The Nigerian government’s media onslaught over purported opposition plots to seize power with extralegal tactics could have a serious implication for the nation’s already fragile stability, security experts warned on Thursday.
The past week has seen a circle of senior administration officials and security chiefs ramp up claims of an uncovered conspiracy to overthrow President Muhammadu Buhari.
Even though some of the top officials, including Chief of Army Staff Tukur Buratai and Information Minister Lai Mohammed, specifically accused the opposition, especially Atiku Abubakar and the Peoples Democratic Party, of being behind the alleged plot, none of them has offered any evidence to support the damning allegation.
Security experts, including a former director at the State Security Service, said some parts of the country have already been placed on high alert — even though no one was yet sure whether there is any veracity to the government’s rhetoric.

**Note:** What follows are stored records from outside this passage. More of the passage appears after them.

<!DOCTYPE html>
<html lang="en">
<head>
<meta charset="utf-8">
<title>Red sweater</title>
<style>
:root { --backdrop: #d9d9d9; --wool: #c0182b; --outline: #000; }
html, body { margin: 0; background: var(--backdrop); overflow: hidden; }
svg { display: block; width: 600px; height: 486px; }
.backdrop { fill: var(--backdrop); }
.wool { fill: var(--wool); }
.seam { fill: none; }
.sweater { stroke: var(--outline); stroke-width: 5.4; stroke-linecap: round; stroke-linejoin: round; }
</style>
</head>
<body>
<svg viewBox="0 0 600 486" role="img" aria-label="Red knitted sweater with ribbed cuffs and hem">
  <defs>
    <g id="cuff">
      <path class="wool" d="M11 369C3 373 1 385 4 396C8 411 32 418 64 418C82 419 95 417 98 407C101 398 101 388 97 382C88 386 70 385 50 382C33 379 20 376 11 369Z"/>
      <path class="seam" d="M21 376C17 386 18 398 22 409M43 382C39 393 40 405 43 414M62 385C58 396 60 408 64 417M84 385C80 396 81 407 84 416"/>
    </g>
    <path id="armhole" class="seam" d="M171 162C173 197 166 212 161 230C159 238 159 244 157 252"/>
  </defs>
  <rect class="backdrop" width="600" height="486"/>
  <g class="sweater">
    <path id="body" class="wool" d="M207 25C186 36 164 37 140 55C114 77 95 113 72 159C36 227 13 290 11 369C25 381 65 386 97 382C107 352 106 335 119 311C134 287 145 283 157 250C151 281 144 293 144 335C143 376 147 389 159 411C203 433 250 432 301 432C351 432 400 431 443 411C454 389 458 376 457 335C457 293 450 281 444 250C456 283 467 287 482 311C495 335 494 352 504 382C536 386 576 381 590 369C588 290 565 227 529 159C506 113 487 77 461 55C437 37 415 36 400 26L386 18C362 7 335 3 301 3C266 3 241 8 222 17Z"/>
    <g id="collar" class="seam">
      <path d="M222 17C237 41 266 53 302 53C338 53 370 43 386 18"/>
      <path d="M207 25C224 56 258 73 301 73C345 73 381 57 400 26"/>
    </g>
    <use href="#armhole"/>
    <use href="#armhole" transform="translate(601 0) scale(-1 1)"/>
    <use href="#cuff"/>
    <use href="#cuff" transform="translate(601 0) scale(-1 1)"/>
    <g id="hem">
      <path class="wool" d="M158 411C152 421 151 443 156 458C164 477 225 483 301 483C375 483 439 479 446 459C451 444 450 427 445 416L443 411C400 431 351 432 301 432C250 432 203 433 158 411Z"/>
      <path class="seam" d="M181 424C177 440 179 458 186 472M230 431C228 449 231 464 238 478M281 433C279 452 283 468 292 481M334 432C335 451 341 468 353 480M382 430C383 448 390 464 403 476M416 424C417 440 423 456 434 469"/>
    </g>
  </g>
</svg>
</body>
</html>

Mr Buhari was elected president on March 28, 2015, and sworn-in on May 29 of that year. He will wrap up his first four-year term on May 29, barely two weeks’ time. But he will be immediately sworn-in again by noon on May 29, having been declared winner of the 2019 presidential election in February.
The transition will be the sixth between successive civilians since Nigeria returned to constitutional republic in 1999, after roughly 16 years of military grip starting in 1983.

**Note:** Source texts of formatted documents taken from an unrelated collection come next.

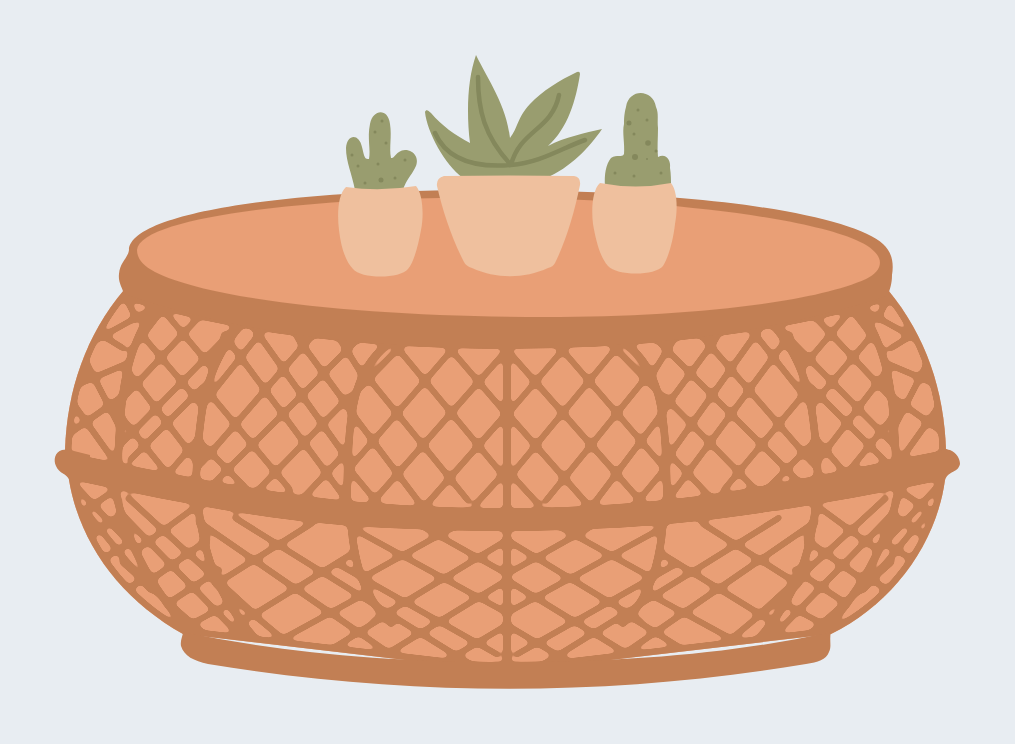
<!DOCTYPE html>
<html lang="en">
<head>
<meta charset="utf-8">
<title>Rattan table with potted plants</title>
<style>
:root{--sky:#e8edf2;--rattan:#c27f54;--clay:#e99f76;--pot:#efc09e;--leaf:#999d6f;--vein:#84885c}
html,body{margin:0;background:var(--sky);overflow:hidden}
svg{display:block;width:1015px;height:744px}
.rattan{fill:var(--rattan)}
.clay{fill:var(--clay)}
.pot{fill:var(--pot)}
.leaf{fill:var(--leaf)}
.spots{fill:var(--vein)}
.veins{fill:none;stroke:var(--vein);stroke-width:4.5;stroke-linecap:round;stroke-linejoin:round}
.weave,.ribs,.edge{fill:none;stroke:var(--rattan)}
.weave{stroke-width:6.5}
.ribs{stroke-width:8}
.edge{stroke-width:13}
</style>
</head>
<body>
<svg viewBox="0 0 1015 744" role="img" aria-label="Round rattan table with three potted succulents">
<defs>
<path id="body-shape" d="M124 290C86 335 67 390 65 450L69 480C80 545 122 600 183 634L508 672L831 634C892 604 936 545 945 480L946 450C944 390 926 336 888 290L508 240Z"/>
<clipPath id="body-clip"><use href="#body-shape"/></clipPath>
<filter id="soft-joins" filterUnits="userSpaceOnUse" x="0" y="200" width="1015" height="544" color-interpolation-filters="sRGB">
<feGaussianBlur stdDeviation="2.6"/>
<feColorMatrix values="0 0 0 0 .761 0 0 0 0 .498 0 0 0 0 .329 0 0 0 12 -5.6"/>
</filter>
<g id="half-weave">
<g class="weave">
<path d="M395 345L507 480M370 380L470 503M348 408L422 506M346 465L380 506M447 345L507 415M456 345L348 470M505 352L370 505M507 413L425 506M507 470L474 506M402 345L360 388"/>
<path d="M338 336L364 378M296 336L352 412M254 328L348 460M222 332L345 498M205 388L292 492M198 440L246 488M312 336L200 465M357 340L215 482M264 328L205 402M352 394L254 494M348 450L303 498"/>
<path d="M163 310L212 368M142 335L204 408M125 368L197 462M118 413L166 472M198 318L125 396M238 325L120 445M205 385L128 462M197 440L168 474M162 310L130 352"/>
<path d="M126 298L138 322M100 334L126 350M85 360L118 424M72 402L112 458M150 310L96 340M126 364L74 386M120 398L66 436"/>
<path d="M352 528L507 613M338 564L500 656M425 528L507 574M507 540L372 622M507 580L380 658M507 625L445 662M452 528L362 578"/>
<path d="M232 516L470 664M196 520L396 658M212 580L296 650M314 522L213 586M358 550L235 626M372 590L266 648M388 614L324 654"/>
<path d="M126 496L252 612M118 510L246 642M194 508L134 552M210 538L148 582M222 568L164 606M240 598L176 632"/>
<path d="M74 484L134 548M86 512L152 592M120 560L204 634M118 488L80 514M122 514L90 536M132 542L104 558M150 574L124 592"/>
</g>
<g class="ribs">
<path d="M390 342C352 372 348 410 347 504M240 326C204 368 199 412 196 480M156 306C124 350 120 400 118 464"/>
<path d="M351 522C354 570 368 604 394 626M198 504C204 556 218 600 262 646M114 484C124 540 152 590 194 636"/>
</g>
</g>
</defs>

<rect width="1015" height="744" fill="var(--sky)"/>

<g id="table">
<use href="#body-shape" class="clay"/>
<g clip-path="url(#body-clip)">
<g filter="url(#soft-joins)">
<use href="#half-weave"/>
<use href="#half-weave" transform="translate(1014 0) scale(-1 1)"/>
<path class="ribs" d="M507 340V668"/>
<use href="#body-shape" class="edge"/>
<path class="rattan" d="M110 240H905V295C800 332 650 349 508 349C360 349 220 332 110 295Z"/>
<path id="middle-band" class="rattan" d="M50 449C130 465 240 489 340 500C460 511 560 511 672 499C770 488 860 466 965 446V475C860 498 760 516 660 525C560 533 460 533 350 526C240 517 150 497 50 475Z"/>
<path class="rattan" d="M170 630C270 647 380 662 508 662C640 662 740 647 840 630V700H170Z"/>
</g>
</g>
<path id="base" class="rattan" d="M183 632C280 652 380 662 508 662C640 662 740 652 831 632C829 640 832 646 829 652C826 660 818 662 806 664C610 697 410 697 208 664C194 661 184 656 181 646C180 640 183 636 183 632Z"/>
<path class="rattan" d="M74 451C66 448 68 450 62 450C55 452 53 460 56 466C59 474 67 473 70 481L90 481V455Z"/>
<path class="rattan" d="M940 451C946 448 945 449 950 450C957 453 960 459 960 464C958 473 949 470 945 480L925 481V455Z"/>
<path id="rim" class="rattan" d="M129 250C130 222 220 202 345 194C450 188 570 188 680 198C790 207 862 225 883 244C892 252 894 263 892 275C892 284 890 288 888 296C770 334 650 348 508 348C360 348 240 334 124 294C122 287 118 282 119 274C120 262 128 258 129 250Z"/>
<path id="table-top" class="clay" d="M137 250C140 218 300 200 440 198C610 195 790 212 856 240C886 253 886 269 866 279C810 304 680 317 545 317C380 317 215 302 155 272C142 265 137 258 137 250Z"/>
</g>

<g id="small-cactus">
<path class="leaf" d="M355 190C352 174 346 162 346 148C347 134 359 133 362 147C364 154 364 160 369 159C371 150 367 138 370 124C373 109 388 108 390 124C392 137 389 147 391 158C395 159 395 151 405 150C415 150 420 160 415 168C411 176 406 180 403 190Z"/>
<g class="spots">
<circle cx="382" cy="121" r="1.5"/><circle cx="375" cy="132" r="1.5"/><circle cx="386" cy="143" r="1.5"/><circle cx="352" cy="155" r="1.5"/><circle cx="358" cy="166" r="1.5"/><circle cx="378" cy="164" r="1.5"/><circle cx="405" cy="160" r="1.5"/><circle cx="381" cy="180" r="2.5"/><circle cx="365" cy="183" r="1.5"/><circle cx="395" cy="178" r="1.5"/>
</g>
<path class="pot" d="M346 187Q380 192 416 186C423 194 424 216 421 230C418 246 414 262 408 269C400 279 361 279 353 269C346 262 341 248 339 230C337 214 338 194 346 187Z"/>
</g>

<g id="tall-cactus">
<path class="leaf" d="M605 187C604 174 606 164 611 158C617 154 622 158 624 154C625 144 622 132 624 124C624 115 625 111 626 107C629 88 653 89 656 107C659 114 657 120 658 128C658 138 657 148 658 157C666 153 671 160 670 168C671 174 671 180 671 187Z"/>
<g class="spots">
<circle cx="638" cy="110" r="1.5"/><circle cx="629" cy="123" r="2.5"/><circle cx="647" cy="120" r="1.5"/><circle cx="634" cy="134" r="1.5"/><circle cx="648" cy="143" r="2.8"/><circle cx="635" cy="157" r="3"/><circle cx="656" cy="151" r="1.5"/><circle cx="615" cy="173" r="1.5"/><circle cx="634" cy="176" r="1.5"/><circle cx="661" cy="173" r="1.5"/><circle cx="647" cy="159" r="1"/>
</g>
<path class="pot" d="M600 183Q636 190 671 183C677 190 678 208 675 224C673 242 668 258 663 266C655 276 617 276 608 266C600 257 596 241 593 224C591 207 593 189 600 183Z"/>
</g>

<g id="succulent">
<path class="leaf" d="M463 178C445 165 427 132 425 112C426 109 428 110 431 113C442 126 455 135 470 143C466 110 468 78 476 55C488 80 506 104 510 138C518 128 517 118 530 104C542 91 560 80 577 72Q580 71 580 74C576 100 568 128 548 146C565 137 585 133 602 129C590 147 570 168 546 178Z"/>
<path class="veins" d="M435 133C447 160 475 168 511 165C484 136 478 110 478 77M511 165C520 130 552 130 559 95M511 165C540 163 562 148 585 140"/>
<path class="pot" d="M444 176Q510 175 574 176Q581 177 580 185C574 214 566 241 555 263Q553 267 548 268C524 279 496 279 472 268Q466 266 464 262C452 239 443 212 437 186Q436 178 444 176Z"/>
</g>
</svg>
</body>
</html>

But as government-wide activities intensified ahead of the swearing-in later this month, some administration officials and security chiefs launched a parallel assault against opposition elements, describing them as anti-democratic forces scheming to truncate the current dispensation.
The Nigerian Army led the charge against the purported plots with a statement that claimed the military had learnt of the sinister moves by some “mischievous elements.”
The statement, circulated by army spokesperson Sagir Musa, said the elements planned to scuttle Mr Buhari’s inauguration, and they had the support of some foreigners.
Neither Mr Abubakar nor the PDP reacted to the statement, and the tone of public criticism that followed it was largely mild.
But just when Nigerians were moving on from the controversial alarm, the military pushed out another statement alleging attempt on Nigeria’s democracy. The Defence Headquarters, which coordinates the armed forces, said in the late-night statement on May 14 that a group had called for an interim government to replace Mr Buhari.
The military said the demand for Mr Buhari’s ouster was contained in a document issued by ‘a faceless’ Nigerian Continuity and Progress (NCP). It also condemned the “undemocratic and demonic actions of the author of the document.”
As with the first statement by the army, the Defence Headquarters alarm failed to gain traction in public debate, and Mr Abubakar and the PDP equally ignored it.
But less than 24 hours later, three separate comments came from the army and the Buhari administration that elicited a scathing response from Mr Abubakar’s office. The first comment came from Mr Buratai, who said at at a meeting with federal lawmakers in Maiduguri that defeated politicians were plotting to undermine Mr Buhari’s government.
“The myriad of security challenges we are facing now in the North West, North Central and other parts of the country, I want to believe, and rightly so, is the fallout of the just concluded general elections,” Mr Buratai said. “There are several political interests, politicians in particular not happy with their defeat and therefore, trying to take revenge, sponsoring some these criminal activities.”
The claim was the most confrontational since the narrative began on May 4, but its pointedness was soon surpassed by Mr Mohammed.
Addressing a press briefing shortly after the Federal Executive Council meeting on Wednesday afternoon, the information minister said Mr Abubakar and the PDP were exhibiting “desperate tactics” to “sabotage the Buhari administration.”
Mr Mohammed said Mr Abubakar and his party have, “through their public utterances and their poorly-thought-out press releases,” attempted to make Nigeria ungovernable.
“Unless they quickly retrace their steps, they may, sooner than later, overreach themselves,” he said.
Also on Wednesday, the police issued a statement, alleging attempts by some activists to sabotage oil installations and worsen the country’s economic crisis. Although the statement was less specific and confrontational compared to others, it was widely deemed a part of the larger government narrative against the opposition.
Polity heat-up or political hot air?
Both the police and the Defence Headquarters did not return requests for comments about the rhetoric Thursday evening.
The ongoing scare of a purported attempt to overthrow the government is not the first under the current government. Exactly two years ago, Mr Buratai raised a similar alarm about a purported hobnobbing between military officers and some politicians.
The army chief said at the time that some politicians had approached officers with an agenda that included overthrowing the government because Mr Buhari was away in London on a prolonged medical vacation.
Mr Buratai also met with Vice President Yemi Osinbajo, who was acting as president, over the alleged plot.